It’s frightening and intimidating to all of us to be questioned by the police or lawyers regarding a crime, but can you imagine how you would feel if you were deaf or hard of hearing?  Of course, police departments and courts understand that it is imperative to provide an accommodation for anyone with a disability, and certainly they would make whatever options they have available to the deaf or hard of hearing client.  What I think about is whether the accommodation offered totally meets the needs of the deaf or hard of hearing person who is in a very stressful situation and needs the best and most effective accommodation possible.  And it seems I’m not the only person who is concerned.  Check out this article about a judge in California who has been working to make sure deaf and hard of hearing clients get a fair shake in his court system:

There have been instances when getting a sign language interpreter on short notice has been an ordeal, and can delay proceedings or cause problems for a speedy trial.  There’s even controversy about how sign language can be used in the courtroom, based on this article about a case in Maryland:

And what if the person requiring the accommodation is a late-deafened adult who does not know sign language?  This is where CART, (communication access real-time translation), can be a godsend for police or court officials, as it can be done remotely and quickly, and provide both officials and clients with a nearly verbatim transcript of the conversation.

And it’s not just in a “Law & Order” setting where CART can be effective, even for those who are culturally Deaf.  Even just going to talk to a lawyer in an office about mundane legal issues can be stressful when you are deaf or hard of hearing, and CART can ease that process.  In fact, I often think CART is the universal solution for legal and medical visits, since it will work for both culturally Deaf as well as late-deafened clients.  It’s easy to use, it’s got a short turnaround time, and you get a transcript of the entire session.  And that can be really invaluable from a legal point of view.  Case closed!



If you are fluent in Spanish and a professional voice writer, you are in high demand!

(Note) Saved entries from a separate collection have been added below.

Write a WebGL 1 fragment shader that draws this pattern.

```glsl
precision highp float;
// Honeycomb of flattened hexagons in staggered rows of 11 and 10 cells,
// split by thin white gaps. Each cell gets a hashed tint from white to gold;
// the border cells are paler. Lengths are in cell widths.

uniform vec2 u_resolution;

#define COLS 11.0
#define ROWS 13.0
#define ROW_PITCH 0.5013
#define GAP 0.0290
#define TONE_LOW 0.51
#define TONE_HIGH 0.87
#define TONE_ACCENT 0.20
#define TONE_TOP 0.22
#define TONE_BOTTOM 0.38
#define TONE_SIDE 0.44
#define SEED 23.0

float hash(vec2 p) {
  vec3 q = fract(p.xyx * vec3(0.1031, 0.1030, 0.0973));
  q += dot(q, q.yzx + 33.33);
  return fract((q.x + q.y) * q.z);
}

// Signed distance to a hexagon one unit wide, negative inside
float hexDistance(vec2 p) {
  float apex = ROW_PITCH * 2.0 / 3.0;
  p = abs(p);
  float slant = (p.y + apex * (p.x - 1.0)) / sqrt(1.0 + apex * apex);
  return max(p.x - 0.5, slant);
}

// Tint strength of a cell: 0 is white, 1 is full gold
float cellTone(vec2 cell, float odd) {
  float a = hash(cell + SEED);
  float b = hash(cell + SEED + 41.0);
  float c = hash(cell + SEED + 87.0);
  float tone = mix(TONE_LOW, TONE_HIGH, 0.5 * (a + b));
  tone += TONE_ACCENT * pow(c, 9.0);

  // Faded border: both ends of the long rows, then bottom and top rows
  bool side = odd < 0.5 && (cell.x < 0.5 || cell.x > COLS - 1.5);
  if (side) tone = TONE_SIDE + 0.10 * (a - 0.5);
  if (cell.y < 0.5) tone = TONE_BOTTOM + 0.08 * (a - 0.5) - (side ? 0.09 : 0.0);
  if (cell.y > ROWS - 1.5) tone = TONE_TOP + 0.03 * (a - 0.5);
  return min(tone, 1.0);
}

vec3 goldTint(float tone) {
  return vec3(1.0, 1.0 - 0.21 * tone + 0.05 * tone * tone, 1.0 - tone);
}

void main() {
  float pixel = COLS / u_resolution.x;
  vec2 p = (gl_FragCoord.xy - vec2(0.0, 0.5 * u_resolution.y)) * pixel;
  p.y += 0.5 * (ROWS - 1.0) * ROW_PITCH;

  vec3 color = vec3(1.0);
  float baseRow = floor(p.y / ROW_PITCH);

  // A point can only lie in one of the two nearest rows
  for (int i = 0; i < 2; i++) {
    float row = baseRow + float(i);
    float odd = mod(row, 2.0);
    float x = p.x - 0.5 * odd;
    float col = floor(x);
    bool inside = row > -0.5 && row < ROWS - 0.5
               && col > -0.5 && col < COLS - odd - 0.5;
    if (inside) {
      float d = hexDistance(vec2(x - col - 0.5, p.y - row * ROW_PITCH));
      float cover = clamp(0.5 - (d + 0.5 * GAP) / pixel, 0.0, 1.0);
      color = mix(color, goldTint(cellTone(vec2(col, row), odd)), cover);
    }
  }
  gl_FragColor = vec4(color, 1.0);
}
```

Not only are there events that are being captioned in Spanish, but students who need classes in Spanish, or even those learning the language who have hearing impairments or auditory learning disorders need the service.

Hispanics with hearing impairments make up 9.4% of the total population with hearing impairments, according to Susan Antunez in her online article, "Language Development of Hispanic Deaf Children." This number reflects a growing need for the service in the Hispanic community, and will grow within the decade.

Although only government meetings and events are required to provide captioning by law, according to the ADA regulations, it is becoming more evident that everyone should have access to all types of meetings and events. Those organizing these types of occasions might not be aware that they have someone with a hearing impairment in the audience, and especially someone who is also a Spanish speaker.

If you are someone who requires CART (communication access real-time translation or real-time transcription), don't be afraid to ask for that service. It may be an important meeting about which you need to be informed, and without CART in your own language, it could cause problems for you down the road.

If you are an organizer of meetings or events and have pondered how to provide CART services to your Spanish-speaking attendees, many CART companies, such as Premier Visual Voice, can do that for you. It's not something you may think about often, but especially if you are working with a Spanish-speaking population, you may want to re-examine your policies about providing access to all participants, especially those who have hearing impairments.

With Spanish fast becoming the language of choice for high school and college students in what is fast becoming a bilingual society, providing CART in Spanish for students with hearing impairments and auditory learning disorders will become more common. We are Premier Visual Voice are poised to help you with your Spanish speaking populations who need CART services.